Muscle cramps can usually be treated with self-care measures. Stretching exercises that can reduce the occurrence of muscle cramps can be shown to you by your doctor. Maintaining the body’s fluid level against dehydration can also help prevent muscle cramps. Also, doctors may prescribe medications that help relax muscles for recurrent cramps.
Lifestyle And Home Remedies
Muscle cramps may be relieved by the following:
Stretch and Massage
Slightly rub the cramped muscle while stretching it for relief. For a calf cramp, put your weight on your cramped leg and bend your knee a little. If you have difficulty in standing, sit on the floor or in a chair while stretching the cramped leg. Try pointing your toes on the affected side toward your head with your leg stretched. This also helps to alleviate a back thigh (hamstring) cramp. For a front thigh (quadriceps) cramp, try pulling your foot on the affected retinal diseases symptoms side up toward your buttocks.
Warm or cold treatment
Cramped muscles can loosen up when a warm towel or heating pad is applied. Also, pouring a stream of hot water on that spot can also help. On the other hand, massaging the cramped muscle with cold pressure or ice may alleviate pain.
Although more research needs to be done to confirm this, some claim that the use of vitamin B-complex helps to manage muscle cramps.
The literature says that some vitamins and minerals hugely influence how muscles function, particularly potassium and magnesium. A significant body of research has found that increasing your magnesium intake can reduce nighttime leg cramps, especially for pregnant women. Discover alternative products that will help you manage muscle cramps from this website.
It is time to visit your doctor if you have acute, recurrent muscle cramps that self-care does not seem to cure.

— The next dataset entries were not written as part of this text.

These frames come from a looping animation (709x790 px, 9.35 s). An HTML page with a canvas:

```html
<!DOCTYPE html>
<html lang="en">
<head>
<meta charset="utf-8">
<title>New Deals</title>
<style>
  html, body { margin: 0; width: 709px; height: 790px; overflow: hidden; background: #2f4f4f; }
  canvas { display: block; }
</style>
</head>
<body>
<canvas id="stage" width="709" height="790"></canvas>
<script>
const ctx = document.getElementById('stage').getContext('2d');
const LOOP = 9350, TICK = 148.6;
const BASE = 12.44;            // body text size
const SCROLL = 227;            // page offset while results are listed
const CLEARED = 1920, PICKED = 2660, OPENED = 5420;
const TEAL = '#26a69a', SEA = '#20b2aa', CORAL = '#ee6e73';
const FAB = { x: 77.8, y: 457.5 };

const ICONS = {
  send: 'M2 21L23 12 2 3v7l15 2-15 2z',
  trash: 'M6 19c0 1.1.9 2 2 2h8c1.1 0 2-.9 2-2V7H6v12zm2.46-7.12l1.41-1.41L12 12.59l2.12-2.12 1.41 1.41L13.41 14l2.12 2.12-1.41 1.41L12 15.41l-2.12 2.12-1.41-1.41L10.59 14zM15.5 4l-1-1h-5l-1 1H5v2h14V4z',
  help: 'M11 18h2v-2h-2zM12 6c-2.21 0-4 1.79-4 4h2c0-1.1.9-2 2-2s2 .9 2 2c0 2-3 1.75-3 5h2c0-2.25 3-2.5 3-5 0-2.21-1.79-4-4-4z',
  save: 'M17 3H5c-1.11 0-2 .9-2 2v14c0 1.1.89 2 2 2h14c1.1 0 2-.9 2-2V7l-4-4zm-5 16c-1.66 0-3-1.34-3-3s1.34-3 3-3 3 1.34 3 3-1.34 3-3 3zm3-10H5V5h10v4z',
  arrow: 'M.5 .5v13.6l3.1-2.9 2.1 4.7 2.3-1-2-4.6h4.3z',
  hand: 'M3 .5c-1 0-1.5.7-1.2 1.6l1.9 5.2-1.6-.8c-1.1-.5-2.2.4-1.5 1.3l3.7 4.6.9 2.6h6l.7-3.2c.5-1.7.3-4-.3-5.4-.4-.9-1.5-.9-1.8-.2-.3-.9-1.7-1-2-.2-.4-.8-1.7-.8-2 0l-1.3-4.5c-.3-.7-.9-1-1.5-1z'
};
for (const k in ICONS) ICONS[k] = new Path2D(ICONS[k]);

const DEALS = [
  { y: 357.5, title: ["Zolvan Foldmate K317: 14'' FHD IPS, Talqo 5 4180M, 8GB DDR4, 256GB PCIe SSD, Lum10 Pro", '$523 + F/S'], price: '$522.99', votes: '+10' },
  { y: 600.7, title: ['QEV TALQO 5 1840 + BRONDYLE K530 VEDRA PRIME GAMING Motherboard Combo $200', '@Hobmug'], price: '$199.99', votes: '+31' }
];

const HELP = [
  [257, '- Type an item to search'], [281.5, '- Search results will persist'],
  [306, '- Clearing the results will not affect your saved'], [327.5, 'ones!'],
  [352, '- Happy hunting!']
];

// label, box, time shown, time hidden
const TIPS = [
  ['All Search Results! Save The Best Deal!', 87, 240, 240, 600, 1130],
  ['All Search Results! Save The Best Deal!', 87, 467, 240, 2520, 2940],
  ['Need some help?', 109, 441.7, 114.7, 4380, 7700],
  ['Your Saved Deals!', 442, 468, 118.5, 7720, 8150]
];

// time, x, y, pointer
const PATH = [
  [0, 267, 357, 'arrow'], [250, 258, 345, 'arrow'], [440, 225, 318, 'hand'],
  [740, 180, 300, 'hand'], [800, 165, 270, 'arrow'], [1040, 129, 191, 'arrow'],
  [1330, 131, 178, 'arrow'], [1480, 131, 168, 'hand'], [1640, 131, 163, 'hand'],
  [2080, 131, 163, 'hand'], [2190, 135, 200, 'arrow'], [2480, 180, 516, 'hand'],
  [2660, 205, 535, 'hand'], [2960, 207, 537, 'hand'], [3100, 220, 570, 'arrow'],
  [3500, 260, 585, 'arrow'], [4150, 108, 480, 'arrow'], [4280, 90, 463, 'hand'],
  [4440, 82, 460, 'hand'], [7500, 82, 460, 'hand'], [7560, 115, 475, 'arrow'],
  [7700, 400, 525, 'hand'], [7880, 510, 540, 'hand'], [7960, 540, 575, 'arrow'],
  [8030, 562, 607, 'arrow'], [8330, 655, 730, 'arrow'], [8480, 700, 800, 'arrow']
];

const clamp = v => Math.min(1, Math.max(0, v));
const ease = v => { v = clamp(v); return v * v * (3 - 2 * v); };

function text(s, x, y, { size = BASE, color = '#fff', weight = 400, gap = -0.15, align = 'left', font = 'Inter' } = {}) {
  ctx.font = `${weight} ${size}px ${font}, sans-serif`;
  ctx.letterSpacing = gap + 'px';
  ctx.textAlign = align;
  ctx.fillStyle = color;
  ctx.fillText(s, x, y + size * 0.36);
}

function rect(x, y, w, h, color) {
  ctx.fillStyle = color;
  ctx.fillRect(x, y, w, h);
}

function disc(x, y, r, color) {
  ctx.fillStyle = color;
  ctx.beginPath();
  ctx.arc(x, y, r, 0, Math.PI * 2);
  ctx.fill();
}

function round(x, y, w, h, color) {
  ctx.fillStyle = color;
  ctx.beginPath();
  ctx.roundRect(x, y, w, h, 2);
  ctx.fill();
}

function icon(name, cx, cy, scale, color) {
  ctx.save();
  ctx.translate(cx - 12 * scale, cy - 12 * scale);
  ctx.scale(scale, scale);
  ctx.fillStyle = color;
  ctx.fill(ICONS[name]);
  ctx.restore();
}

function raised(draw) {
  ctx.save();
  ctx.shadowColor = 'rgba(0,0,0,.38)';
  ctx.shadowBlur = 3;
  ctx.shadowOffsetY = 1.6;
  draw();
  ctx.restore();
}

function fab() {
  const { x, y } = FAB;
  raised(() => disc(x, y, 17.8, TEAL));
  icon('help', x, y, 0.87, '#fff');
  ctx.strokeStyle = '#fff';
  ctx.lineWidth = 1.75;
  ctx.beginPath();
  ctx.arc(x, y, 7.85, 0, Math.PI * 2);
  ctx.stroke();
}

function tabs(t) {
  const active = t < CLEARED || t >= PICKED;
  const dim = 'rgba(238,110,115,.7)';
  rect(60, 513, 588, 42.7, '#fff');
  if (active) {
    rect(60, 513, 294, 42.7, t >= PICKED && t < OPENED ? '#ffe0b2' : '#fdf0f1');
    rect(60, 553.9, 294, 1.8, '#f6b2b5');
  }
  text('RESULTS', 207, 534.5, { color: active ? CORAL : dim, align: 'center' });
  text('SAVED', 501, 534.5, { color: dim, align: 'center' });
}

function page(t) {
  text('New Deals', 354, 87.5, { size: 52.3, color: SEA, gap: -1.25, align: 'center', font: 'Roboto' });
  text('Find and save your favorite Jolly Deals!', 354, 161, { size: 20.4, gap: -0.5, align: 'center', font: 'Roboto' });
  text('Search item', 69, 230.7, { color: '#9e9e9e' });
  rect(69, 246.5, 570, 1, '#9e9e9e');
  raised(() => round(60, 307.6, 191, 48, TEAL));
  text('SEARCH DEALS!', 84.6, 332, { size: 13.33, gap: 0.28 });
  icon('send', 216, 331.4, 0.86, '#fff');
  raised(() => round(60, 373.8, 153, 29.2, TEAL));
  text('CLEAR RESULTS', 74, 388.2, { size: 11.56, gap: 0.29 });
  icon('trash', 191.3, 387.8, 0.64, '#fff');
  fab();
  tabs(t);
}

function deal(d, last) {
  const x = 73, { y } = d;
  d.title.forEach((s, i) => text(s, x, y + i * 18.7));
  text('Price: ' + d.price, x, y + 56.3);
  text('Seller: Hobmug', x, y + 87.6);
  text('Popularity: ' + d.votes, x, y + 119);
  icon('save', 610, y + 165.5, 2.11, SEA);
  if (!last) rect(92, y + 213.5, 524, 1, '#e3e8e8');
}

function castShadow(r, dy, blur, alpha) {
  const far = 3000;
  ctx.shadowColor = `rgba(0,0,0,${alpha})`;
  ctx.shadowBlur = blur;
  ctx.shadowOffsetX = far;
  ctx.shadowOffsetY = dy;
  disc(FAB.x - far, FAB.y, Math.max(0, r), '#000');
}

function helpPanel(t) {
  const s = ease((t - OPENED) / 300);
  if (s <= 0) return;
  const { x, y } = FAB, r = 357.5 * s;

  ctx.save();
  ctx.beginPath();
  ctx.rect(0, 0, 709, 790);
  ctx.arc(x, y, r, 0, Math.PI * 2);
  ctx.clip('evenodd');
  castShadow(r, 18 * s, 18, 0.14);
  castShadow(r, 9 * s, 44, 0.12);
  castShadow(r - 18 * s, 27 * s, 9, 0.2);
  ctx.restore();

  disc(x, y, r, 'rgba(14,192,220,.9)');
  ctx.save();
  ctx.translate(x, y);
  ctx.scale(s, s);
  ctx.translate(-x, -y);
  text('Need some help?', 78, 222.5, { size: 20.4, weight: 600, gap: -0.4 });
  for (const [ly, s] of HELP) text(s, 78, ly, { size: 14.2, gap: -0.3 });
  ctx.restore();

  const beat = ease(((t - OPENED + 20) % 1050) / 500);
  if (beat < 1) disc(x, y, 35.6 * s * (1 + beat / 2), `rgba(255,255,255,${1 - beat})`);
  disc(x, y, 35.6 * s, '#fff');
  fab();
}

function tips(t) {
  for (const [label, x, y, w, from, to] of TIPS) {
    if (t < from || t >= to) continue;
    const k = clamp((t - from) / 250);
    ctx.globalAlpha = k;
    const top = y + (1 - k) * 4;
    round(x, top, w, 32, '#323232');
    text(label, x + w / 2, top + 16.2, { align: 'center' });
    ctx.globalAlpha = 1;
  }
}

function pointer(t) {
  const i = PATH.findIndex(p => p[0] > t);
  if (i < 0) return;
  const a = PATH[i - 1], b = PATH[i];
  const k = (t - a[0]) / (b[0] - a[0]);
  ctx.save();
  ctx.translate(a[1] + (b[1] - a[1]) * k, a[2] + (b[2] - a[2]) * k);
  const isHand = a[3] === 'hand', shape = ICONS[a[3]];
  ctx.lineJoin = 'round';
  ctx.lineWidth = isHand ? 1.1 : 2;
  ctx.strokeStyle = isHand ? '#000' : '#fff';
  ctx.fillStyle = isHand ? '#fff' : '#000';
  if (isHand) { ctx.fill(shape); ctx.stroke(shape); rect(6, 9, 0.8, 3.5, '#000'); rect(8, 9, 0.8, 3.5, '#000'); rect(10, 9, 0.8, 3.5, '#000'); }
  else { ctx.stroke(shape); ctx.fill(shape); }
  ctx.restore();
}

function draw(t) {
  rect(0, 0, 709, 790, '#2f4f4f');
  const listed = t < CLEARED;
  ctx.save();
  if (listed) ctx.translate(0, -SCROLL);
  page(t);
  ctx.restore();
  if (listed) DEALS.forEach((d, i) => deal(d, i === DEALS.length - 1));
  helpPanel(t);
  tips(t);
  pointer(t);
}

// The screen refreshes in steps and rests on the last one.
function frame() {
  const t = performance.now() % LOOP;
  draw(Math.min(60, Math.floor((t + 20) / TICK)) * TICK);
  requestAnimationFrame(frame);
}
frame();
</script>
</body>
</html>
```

Before visiting your doctor, here are some important things to have with you:
A list of
- Your symptoms. You should include symptoms that are unrelated to the reason you’re seeing your doctor.
- Important personal information, like family medical history, major stresses, and recent life changes.
- All medications you take as well as dosages.
- Questions to ask your doctor:
Do not hesitate to ask your doctor questions. This will help you find out
- Likely and possible causes,
- If your condition is temporary or chronic,
- The best way to handle it, and
- Another approach or method you can take to correct it.
You will benefit if you can produce answers to possible questions that your doctor may ask.
These questions may include:
- When did you develop muscle cramps?
- Are your cramps frequent and severe? How often do you have cramps?
- What activities often precede your cramps? Do you get cramps after mild or strenuous exercise?
- Do you suffer from cramps when resting?
- Does stretching relieve your cramps?
- Do you feel other symptoms, like muscle weakness or numbness? If yes,
In conclusion, most muscle cramps are generally harmless and may be treated with simple self-care measures, but some may have an underlying cause, hence the need to see a doctor.